AIM OF THE TASK → Would you copy the entries that follow exactly, leaving out every picture?

=== Begin Enclosure ===

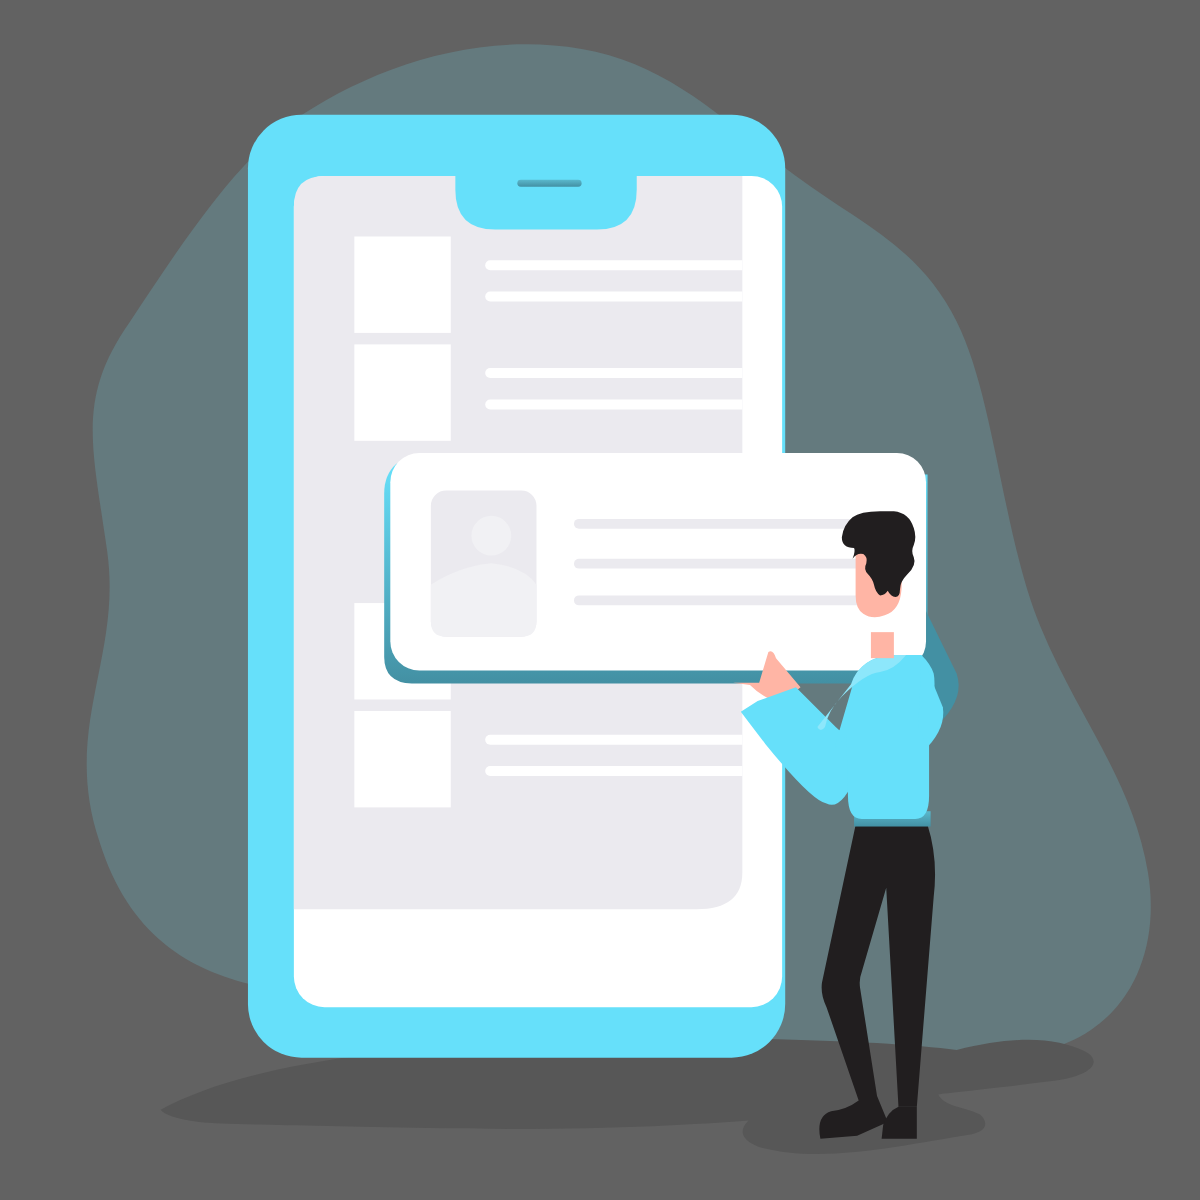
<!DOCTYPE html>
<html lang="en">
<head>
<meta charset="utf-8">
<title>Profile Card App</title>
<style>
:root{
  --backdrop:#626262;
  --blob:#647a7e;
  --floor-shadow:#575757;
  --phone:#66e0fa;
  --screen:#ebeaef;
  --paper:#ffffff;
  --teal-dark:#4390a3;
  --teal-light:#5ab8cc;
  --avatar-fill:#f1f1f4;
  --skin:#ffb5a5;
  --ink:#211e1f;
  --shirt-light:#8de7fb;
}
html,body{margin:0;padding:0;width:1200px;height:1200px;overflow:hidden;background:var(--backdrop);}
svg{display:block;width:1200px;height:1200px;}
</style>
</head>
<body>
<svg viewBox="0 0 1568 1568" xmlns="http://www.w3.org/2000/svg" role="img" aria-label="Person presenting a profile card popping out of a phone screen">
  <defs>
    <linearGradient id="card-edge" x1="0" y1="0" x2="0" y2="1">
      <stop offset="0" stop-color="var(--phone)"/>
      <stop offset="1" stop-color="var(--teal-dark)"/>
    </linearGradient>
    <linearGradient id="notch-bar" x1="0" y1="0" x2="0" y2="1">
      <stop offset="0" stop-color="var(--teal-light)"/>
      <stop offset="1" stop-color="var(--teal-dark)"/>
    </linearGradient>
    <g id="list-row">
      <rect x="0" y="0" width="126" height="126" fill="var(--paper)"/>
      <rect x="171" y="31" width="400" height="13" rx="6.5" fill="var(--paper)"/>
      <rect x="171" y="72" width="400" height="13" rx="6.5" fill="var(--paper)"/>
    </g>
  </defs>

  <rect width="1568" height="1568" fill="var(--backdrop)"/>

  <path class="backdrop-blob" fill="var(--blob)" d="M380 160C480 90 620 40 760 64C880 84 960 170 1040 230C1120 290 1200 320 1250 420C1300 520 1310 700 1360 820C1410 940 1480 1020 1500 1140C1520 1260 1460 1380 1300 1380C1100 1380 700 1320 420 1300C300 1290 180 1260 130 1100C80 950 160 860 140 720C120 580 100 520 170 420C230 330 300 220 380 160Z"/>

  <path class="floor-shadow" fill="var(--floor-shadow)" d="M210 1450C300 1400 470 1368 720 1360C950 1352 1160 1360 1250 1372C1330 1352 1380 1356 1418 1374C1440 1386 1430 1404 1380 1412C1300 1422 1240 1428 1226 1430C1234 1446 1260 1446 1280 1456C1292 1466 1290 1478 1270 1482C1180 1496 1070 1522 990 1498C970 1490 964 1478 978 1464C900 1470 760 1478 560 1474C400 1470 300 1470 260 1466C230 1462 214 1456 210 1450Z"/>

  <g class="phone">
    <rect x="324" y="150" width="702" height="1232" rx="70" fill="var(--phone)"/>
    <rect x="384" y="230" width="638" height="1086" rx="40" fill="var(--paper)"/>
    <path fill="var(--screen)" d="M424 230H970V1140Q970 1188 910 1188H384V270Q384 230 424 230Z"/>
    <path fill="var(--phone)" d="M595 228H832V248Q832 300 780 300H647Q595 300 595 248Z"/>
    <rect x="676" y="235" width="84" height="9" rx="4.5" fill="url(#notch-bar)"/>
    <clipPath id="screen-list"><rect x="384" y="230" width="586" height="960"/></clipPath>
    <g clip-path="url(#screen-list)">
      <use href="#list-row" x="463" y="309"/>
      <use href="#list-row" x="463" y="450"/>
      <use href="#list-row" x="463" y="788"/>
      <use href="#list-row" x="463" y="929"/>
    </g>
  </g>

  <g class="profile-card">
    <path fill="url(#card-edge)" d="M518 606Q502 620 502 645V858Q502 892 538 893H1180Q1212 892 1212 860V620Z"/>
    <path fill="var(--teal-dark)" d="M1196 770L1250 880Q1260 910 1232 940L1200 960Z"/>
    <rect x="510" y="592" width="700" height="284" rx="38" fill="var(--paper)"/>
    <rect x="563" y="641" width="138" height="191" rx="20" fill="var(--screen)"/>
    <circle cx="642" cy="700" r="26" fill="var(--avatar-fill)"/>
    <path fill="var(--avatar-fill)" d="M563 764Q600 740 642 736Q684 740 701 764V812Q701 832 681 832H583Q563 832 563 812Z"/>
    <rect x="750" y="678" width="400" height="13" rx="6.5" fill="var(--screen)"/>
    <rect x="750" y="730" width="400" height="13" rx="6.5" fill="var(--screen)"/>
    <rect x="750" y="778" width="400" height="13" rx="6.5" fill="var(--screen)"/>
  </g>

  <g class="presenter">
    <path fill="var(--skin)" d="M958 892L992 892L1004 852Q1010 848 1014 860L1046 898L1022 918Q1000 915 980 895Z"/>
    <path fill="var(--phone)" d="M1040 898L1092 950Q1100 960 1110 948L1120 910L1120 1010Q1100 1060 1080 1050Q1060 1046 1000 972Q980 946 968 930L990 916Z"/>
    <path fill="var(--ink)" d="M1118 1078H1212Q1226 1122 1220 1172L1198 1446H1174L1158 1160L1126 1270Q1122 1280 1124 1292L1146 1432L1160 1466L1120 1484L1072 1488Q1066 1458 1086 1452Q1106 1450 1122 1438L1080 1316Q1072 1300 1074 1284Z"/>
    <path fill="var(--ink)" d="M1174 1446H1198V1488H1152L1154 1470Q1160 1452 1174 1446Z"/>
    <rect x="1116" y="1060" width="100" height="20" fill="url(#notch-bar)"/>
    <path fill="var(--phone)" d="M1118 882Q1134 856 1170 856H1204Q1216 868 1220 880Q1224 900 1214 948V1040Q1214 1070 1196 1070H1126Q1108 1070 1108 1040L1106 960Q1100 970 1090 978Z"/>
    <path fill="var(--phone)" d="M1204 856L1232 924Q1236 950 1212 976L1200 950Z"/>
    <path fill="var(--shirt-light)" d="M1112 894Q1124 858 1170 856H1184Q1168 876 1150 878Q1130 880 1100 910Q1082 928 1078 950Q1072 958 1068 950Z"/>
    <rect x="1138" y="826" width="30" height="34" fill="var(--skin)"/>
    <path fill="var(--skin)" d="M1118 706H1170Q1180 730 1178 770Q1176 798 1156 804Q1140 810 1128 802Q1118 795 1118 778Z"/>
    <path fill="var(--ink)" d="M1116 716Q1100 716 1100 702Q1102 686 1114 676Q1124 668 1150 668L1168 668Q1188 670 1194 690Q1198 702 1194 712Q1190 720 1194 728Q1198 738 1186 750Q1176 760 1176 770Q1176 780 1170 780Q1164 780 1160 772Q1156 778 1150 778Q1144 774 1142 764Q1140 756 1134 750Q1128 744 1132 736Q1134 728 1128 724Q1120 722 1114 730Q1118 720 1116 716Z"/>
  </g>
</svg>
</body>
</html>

=== End Enclosure ===

COMPLETED EXERCISE →
<!DOCTYPE html>
<html lang="en">
<head>
<meta charset="utf-8">
<title>Profile Card App</title>
<style>
:root{
  --backdrop:#626262;
  --blob:#647a7e;
  --floor-shadow:#575757;
  --phone:#66e0fa;
  --screen:#ebeaef;
  --paper:#ffffff;
  --teal-dark:#4390a3;
  --teal-light:#5ab8cc;
  --avatar-fill:#f1f1f4;
  --skin:#ffb5a5;
  --ink:#211e1f;
  --shirt-light:#8de7fb;
}
html,body{margin:0;padding:0;width:1200px;height:1200px;overflow:hidden;background:var(--backdrop);}
svg{display:block;width:1200px;height:1200px;}
</style>
</head>
<body>
<svg viewBox="0 0 1568 1568" xmlns="http://www.w3.org/2000/svg" role="img" aria-label="Person presenting a profile card popping out of a phone screen">
  <defs>
    <linearGradient id="card-edge" x1="0" y1="0" x2="0" y2="1">
      <stop offset="0" stop-color="var(--phone)"/>
      <stop offset="1" stop-color="var(--teal-dark)"/>
    </linearGradient>
    <linearGradient id="notch-bar" x1="0" y1="0" x2="0" y2="1">
      <stop offset="0" stop-color="var(--teal-light)"/>
      <stop offset="1" stop-color="var(--teal-dark)"/>
    </linearGradient>
    <g id="list-row">
      <rect x="0" y="0" width="126" height="126" fill="var(--paper)"/>
      <rect x="171" y="31" width="400" height="13" rx="6.5" fill="var(--paper)"/>
      <rect x="171" y="72" width="400" height="13" rx="6.5" fill="var(--paper)"/>
    </g>
  </defs>

  <rect width="1568" height="1568" fill="var(--backdrop)"/>

  <path class="backdrop-blob" fill="var(--blob)" d="M380 160C480 90 620 40 760 64C880 84 960 170 1040 230C1120 290 1200 320 1250 420C1300 520 1310 700 1360 820C1410 940 1480 1020 1500 1140C1520 1260 1460 1380 1300 1380C1100 1380 700 1320 420 1300C300 1290 180 1260 130 1100C80 950 160 860 140 720C120 580 100 520 170 420C230 330 300 220 380 160Z"/>

  <path class="floor-shadow" fill="var(--floor-shadow)" d="M210 1450C300 1400 470 1368 720 1360C950 1352 1160 1360 1250 1372C1330 1352 1380 1356 1418 1374C1440 1386 1430 1404 1380 1412C1300 1422 1240 1428 1226 1430C1234 1446 1260 1446 1280 1456C1292 1466 1290 1478 1270 1482C1180 1496 1070 1522 990 1498C970 1490 964 1478 978 1464C900 1470 760 1478 560 1474C400 1470 300 1470 260 1466C230 1462 214 1456 210 1450Z"/>

  <g class="phone">
    <rect x="324" y="150" width="702" height="1232" rx="70" fill="var(--phone)"/>
    <rect x="384" y="230" width="638" height="1086" rx="40" fill="var(--paper)"/>
    <path fill="var(--screen)" d="M424 230H970V1140Q970 1188 910 1188H384V270Q384 230 424 230Z"/>
    <path fill="var(--phone)" d="M595 228H832V248Q832 300 780 300H647Q595 300 595 248Z"/>
    <rect x="676" y="235" width="84" height="9" rx="4.5" fill="url(#notch-bar)"/>
    <clipPath id="screen-list"><rect x="384" y="230" width="586" height="960"/></clipPath>
    <g clip-path="url(#screen-list)">
      <use href="#list-row" x="463" y="309"/>
      <use href="#list-row" x="463" y="450"/>
      <use href="#list-row" x="463" y="788"/>
      <use href="#list-row" x="463" y="929"/>
    </g>
  </g>

  <g class="profile-card">
    <path fill="url(#card-edge)" d="M518 606Q502 620 502 645V858Q502 892 538 893H1180Q1212 892 1212 860V620Z"/>
    <path fill="var(--teal-dark)" d="M1196 770L1250 880Q1260 910 1232 940L1200 960Z"/>
    <rect x="510" y="592" width="700" height="284" rx="38" fill="var(--paper)"/>
    <rect x="563" y="641" width="138" height="191" rx="20" fill="var(--screen)"/>
    <circle cx="642" cy="700" r="26" fill="var(--avatar-fill)"/>
    <path fill="var(--avatar-fill)" d="M563 764Q600 740 642 736Q684 740 701 764V812Q701 832 681 832H583Q563 832 563 812Z"/>
    <rect x="750" y="678" width="400" height="13" rx="6.5" fill="var(--screen)"/>
    <rect x="750" y="730" width="400" height="13" rx="6.5" fill="var(--screen)"/>
    <rect x="750" y="778" width="400" height="13" rx="6.5" fill="var(--screen)"/>
  </g>

  <g class="presenter">
    <path fill="var(--skin)" d="M958 892L992 892L1004 852Q1010 848 1014 860L1046 898L1022 918Q1000 915 980 895Z"/>
    <path fill="var(--phone)" d="M1040 898L1092 950Q1100 960 1110 948L1120 910L1120 1010Q1100 1060 1080 1050Q1060 1046 1000 972Q980 946 968 930L990 916Z"/>
    <path fill="var(--ink)" d="M1118 1078H1212Q1226 1122 1220 1172L1198 1446H1174L1158 1160L1126 1270Q1122 1280 1124 1292L1146 1432L1160 1466L1120 1484L1072 1488Q1066 1458 1086 1452Q1106 1450 1122 1438L1080 1316Q1072 1300 1074 1284Z"/>
    <path fill="var(--ink)" d="M1174 1446H1198V1488H1152L1154 1470Q1160 1452 1174 1446Z"/>
    <rect x="1116" y="1060" width="100" height="20" fill="url(#notch-bar)"/>
    <path fill="var(--phone)" d="M1118 882Q1134 856 1170 856H1204Q1216 868 1220 880Q1224 900 1214 948V1040Q1214 1070 1196 1070H1126Q1108 1070 1108 1040L1106 960Q1100 970 1090 978Z"/>
    <path fill="var(--phone)" d="M1204 856L1232 924Q1236 950 1212 976L1200 950Z"/>
    <path fill="var(--shirt-light)" d="M1112 894Q1124 858 1170 856H1184Q1168 876 1150 878Q1130 880 1100 910Q1082 928 1078 950Q1072 958 1068 950Z"/>
    <rect x="1138" y="826" width="30" height="34" fill="var(--skin)"/>
    <path fill="var(--skin)" d="M1118 706H1170Q1180 730 1178 770Q1176 798 1156 804Q1140 810 1128 802Q1118 795 1118 778Z"/>
    <path fill="var(--ink)" d="M1116 716Q1100 716 1100 702Q1102 686 1114 676Q1124 668 1150 668L1168 668Q1188 670 1194 690Q1198 702 1194 712Q1190 720 1194 728Q1198 738 1186 750Q1176 760 1176 770Q1176 780 1170 780Q1164 780 1160 772Q1156 778 1150 778Q1144 774 1142 764Q1140 756 1134 750Q1128 744 1132 736Q1134 728 1128 724Q1120 722 1114 730Q1118 720 1116 716Z"/>
  </g>
</svg>
</body>
</html>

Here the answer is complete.